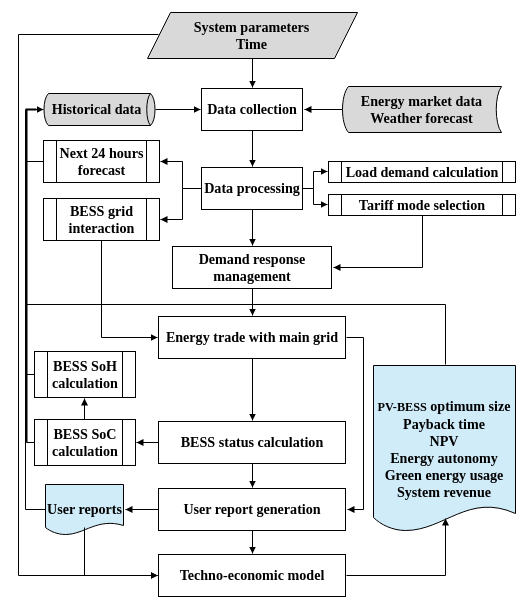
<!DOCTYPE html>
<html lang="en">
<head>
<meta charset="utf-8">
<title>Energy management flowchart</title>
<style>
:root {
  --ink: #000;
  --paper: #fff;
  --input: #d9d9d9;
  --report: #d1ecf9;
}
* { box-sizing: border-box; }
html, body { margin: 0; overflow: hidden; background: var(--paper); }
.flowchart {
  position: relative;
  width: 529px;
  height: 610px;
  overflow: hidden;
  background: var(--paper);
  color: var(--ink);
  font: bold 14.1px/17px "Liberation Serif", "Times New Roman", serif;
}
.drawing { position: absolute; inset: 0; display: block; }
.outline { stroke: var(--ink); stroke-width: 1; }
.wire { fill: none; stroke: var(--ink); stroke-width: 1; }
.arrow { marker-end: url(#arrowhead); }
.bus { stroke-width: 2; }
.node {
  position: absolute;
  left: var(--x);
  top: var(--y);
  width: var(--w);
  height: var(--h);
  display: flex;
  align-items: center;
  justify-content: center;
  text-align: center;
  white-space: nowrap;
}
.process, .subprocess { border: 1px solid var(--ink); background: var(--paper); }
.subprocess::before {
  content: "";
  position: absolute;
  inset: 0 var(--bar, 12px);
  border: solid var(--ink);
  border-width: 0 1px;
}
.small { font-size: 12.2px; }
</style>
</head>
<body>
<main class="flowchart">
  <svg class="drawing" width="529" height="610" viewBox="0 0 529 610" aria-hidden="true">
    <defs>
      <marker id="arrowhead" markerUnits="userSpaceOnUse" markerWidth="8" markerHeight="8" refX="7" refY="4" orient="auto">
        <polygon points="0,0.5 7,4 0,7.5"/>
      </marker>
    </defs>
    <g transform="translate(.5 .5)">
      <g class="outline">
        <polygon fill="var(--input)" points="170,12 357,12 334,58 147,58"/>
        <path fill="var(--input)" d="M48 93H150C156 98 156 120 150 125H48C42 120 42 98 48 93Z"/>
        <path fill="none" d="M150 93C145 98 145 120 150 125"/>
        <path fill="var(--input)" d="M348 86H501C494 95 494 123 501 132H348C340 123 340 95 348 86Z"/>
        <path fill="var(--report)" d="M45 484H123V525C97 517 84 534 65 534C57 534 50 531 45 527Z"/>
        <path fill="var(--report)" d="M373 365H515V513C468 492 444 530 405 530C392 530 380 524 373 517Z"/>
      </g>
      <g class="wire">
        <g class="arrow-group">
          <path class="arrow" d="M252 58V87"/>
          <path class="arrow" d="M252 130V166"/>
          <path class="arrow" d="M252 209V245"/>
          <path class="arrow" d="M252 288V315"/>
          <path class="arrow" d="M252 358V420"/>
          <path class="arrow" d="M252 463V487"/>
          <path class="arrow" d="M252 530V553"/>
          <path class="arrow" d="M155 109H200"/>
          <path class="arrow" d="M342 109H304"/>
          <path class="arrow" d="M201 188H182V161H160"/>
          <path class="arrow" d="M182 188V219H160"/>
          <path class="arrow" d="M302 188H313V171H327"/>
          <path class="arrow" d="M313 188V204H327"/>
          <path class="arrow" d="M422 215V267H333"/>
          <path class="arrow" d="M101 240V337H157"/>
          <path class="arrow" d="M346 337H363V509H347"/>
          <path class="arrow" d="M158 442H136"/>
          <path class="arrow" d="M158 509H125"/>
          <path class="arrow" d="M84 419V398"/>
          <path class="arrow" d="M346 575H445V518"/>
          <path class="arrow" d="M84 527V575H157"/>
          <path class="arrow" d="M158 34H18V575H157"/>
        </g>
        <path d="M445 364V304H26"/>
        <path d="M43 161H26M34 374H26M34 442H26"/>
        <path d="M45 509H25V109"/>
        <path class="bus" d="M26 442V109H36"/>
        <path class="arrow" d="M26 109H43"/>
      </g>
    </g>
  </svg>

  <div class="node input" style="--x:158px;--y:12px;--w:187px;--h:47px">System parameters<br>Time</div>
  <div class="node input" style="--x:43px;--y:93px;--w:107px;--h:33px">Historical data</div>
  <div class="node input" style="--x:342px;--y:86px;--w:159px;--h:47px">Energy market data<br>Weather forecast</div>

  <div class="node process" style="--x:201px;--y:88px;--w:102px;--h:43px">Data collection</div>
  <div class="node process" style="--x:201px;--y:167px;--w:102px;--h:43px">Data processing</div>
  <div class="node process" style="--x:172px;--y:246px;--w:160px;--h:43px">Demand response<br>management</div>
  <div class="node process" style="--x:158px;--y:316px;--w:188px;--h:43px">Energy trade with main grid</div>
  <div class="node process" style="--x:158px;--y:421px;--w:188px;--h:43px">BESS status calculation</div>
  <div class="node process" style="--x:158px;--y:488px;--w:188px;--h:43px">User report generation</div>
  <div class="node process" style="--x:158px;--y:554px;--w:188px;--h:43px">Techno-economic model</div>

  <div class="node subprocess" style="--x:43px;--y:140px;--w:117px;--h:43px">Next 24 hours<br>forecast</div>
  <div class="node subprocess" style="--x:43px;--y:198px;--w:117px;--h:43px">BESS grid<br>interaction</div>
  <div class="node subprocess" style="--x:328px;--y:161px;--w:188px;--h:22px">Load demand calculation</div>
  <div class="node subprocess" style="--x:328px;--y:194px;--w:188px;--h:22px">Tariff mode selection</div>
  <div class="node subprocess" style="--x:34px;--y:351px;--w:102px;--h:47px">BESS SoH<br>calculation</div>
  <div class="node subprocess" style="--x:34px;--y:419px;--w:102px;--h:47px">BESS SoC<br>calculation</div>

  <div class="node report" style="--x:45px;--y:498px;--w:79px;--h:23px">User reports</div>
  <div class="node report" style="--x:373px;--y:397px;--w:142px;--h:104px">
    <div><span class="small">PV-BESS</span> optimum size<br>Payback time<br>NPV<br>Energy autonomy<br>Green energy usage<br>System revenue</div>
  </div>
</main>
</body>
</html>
****************
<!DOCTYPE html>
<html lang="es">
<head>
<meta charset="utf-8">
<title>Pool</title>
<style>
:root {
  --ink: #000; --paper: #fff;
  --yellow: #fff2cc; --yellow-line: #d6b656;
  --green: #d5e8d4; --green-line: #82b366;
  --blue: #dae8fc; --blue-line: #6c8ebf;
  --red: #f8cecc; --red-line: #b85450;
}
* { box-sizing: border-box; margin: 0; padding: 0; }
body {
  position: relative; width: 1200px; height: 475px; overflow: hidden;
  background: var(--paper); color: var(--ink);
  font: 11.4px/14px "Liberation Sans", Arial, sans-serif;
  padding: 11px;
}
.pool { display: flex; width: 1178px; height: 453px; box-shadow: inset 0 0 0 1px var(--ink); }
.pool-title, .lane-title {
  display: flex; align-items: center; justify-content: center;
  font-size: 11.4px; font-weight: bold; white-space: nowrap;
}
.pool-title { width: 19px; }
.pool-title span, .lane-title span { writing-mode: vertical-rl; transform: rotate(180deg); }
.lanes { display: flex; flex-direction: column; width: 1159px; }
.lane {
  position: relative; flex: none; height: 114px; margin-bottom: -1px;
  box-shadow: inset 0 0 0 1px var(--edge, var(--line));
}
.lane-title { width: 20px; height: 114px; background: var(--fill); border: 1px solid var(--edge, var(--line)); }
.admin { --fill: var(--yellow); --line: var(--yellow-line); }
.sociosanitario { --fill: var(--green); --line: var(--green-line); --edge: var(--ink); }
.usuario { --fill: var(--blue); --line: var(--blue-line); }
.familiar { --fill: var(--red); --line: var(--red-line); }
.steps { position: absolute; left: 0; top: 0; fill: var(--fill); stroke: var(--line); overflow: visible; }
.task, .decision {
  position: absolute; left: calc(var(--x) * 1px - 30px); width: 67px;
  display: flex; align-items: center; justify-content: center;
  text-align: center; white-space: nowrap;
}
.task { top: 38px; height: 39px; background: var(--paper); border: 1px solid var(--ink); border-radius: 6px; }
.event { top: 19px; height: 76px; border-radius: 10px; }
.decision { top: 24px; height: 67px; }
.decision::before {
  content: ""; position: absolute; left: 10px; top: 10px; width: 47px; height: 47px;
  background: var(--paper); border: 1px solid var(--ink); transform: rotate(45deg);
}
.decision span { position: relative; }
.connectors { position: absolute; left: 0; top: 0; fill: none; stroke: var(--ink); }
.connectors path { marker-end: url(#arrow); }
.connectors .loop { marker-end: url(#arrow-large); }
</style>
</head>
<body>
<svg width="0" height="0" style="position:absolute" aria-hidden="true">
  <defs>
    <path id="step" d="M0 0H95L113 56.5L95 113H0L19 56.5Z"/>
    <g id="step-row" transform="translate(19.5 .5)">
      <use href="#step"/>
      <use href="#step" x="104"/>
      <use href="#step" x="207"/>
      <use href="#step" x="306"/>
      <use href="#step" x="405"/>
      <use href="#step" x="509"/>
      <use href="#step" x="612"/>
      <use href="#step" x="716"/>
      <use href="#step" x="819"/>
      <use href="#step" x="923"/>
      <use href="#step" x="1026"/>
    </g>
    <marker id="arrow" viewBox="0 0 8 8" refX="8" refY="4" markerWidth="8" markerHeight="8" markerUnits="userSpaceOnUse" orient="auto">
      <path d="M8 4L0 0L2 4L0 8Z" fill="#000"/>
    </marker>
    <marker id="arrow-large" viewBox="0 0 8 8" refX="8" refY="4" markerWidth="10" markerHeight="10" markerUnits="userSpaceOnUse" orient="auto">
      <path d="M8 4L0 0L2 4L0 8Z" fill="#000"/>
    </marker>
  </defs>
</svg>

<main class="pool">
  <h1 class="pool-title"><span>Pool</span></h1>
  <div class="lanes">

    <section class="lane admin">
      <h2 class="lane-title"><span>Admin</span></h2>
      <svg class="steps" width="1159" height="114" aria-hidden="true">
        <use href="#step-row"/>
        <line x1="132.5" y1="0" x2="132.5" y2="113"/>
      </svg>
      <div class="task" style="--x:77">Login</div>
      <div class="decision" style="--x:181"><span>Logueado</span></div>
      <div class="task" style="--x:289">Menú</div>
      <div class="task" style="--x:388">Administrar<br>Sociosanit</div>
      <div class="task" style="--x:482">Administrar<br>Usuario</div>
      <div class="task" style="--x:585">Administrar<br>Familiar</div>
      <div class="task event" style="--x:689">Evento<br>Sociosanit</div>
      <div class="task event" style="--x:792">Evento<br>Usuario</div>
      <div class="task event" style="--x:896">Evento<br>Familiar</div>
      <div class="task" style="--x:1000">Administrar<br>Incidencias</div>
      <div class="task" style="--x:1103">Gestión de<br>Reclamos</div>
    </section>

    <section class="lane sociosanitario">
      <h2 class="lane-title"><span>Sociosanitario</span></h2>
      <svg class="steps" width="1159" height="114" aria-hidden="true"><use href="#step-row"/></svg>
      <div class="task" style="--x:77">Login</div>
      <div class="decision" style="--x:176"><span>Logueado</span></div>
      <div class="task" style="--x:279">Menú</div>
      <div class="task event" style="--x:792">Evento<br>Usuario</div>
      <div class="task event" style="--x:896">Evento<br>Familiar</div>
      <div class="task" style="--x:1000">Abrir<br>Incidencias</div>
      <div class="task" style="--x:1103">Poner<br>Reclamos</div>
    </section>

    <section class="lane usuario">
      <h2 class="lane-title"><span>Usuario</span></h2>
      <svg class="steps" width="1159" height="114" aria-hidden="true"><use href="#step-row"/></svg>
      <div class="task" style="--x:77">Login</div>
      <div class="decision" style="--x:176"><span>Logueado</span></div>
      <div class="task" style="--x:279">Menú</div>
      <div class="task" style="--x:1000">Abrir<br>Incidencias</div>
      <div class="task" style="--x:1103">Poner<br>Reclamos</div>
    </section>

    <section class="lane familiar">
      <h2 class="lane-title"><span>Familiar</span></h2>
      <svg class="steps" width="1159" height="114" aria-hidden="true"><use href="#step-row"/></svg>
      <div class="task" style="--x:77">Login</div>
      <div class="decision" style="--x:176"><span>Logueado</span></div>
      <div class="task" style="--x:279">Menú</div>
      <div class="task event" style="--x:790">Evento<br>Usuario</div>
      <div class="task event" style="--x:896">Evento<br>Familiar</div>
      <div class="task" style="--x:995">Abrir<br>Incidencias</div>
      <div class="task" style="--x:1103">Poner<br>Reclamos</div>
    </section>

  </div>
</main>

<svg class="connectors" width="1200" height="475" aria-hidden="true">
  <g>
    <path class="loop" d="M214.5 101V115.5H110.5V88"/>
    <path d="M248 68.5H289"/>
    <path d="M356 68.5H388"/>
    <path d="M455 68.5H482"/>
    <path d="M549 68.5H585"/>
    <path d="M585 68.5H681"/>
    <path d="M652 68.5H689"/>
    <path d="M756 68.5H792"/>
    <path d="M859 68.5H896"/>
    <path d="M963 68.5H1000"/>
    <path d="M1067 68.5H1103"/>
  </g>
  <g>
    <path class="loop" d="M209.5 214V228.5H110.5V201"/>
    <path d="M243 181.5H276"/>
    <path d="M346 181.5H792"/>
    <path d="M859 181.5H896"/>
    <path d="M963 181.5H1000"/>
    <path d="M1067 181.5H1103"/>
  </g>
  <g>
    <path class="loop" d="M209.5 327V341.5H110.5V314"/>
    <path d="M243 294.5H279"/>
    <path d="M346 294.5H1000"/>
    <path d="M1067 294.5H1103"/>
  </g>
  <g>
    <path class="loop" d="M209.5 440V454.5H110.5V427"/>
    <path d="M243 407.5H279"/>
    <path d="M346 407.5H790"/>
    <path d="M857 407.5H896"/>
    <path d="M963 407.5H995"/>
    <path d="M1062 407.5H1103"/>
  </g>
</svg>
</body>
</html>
****************
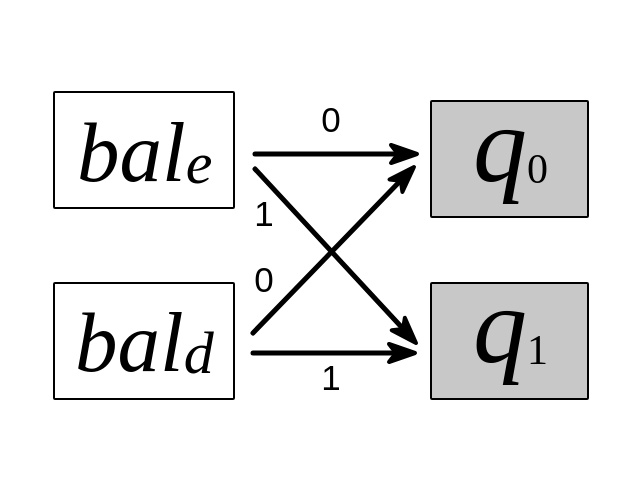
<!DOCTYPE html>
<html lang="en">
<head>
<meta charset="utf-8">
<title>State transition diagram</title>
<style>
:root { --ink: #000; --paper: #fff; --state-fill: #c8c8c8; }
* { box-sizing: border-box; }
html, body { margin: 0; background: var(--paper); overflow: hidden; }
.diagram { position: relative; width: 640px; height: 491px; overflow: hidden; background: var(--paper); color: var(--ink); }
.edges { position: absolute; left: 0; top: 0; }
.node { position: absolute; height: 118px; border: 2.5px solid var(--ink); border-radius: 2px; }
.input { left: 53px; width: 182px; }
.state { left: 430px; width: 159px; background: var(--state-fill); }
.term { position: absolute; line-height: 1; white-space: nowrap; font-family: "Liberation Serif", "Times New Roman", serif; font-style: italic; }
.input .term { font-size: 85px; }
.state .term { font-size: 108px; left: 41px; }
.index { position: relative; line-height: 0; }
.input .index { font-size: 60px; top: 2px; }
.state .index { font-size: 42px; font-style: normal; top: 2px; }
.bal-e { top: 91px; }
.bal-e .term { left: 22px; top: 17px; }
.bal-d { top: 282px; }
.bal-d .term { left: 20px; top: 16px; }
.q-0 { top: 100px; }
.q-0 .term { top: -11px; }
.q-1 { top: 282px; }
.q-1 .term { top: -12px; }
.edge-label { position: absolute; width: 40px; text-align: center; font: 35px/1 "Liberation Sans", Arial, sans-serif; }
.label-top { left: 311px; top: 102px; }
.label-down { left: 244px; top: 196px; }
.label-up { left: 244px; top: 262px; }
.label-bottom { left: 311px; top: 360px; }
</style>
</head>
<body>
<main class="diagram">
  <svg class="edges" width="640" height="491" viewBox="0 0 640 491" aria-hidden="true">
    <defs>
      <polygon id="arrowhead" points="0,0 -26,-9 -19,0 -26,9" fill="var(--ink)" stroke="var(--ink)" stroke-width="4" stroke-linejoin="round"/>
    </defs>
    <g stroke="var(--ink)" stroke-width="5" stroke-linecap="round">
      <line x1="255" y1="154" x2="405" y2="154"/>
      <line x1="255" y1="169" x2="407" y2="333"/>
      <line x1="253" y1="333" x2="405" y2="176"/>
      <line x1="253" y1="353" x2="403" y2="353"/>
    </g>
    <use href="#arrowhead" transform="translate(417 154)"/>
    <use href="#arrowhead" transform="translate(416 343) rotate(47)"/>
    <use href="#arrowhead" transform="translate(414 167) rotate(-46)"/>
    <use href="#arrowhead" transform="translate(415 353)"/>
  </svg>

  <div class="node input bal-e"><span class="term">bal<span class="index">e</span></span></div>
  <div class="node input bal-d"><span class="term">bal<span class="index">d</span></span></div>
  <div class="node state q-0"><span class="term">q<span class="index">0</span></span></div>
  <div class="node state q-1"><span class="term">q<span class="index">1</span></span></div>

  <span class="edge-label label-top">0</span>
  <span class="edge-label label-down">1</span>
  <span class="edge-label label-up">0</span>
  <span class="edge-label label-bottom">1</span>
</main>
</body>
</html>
****************
The problem: Tally the lines of the listing that include "title". Nothing but the resulting number should be returned.

Solution to this task: 12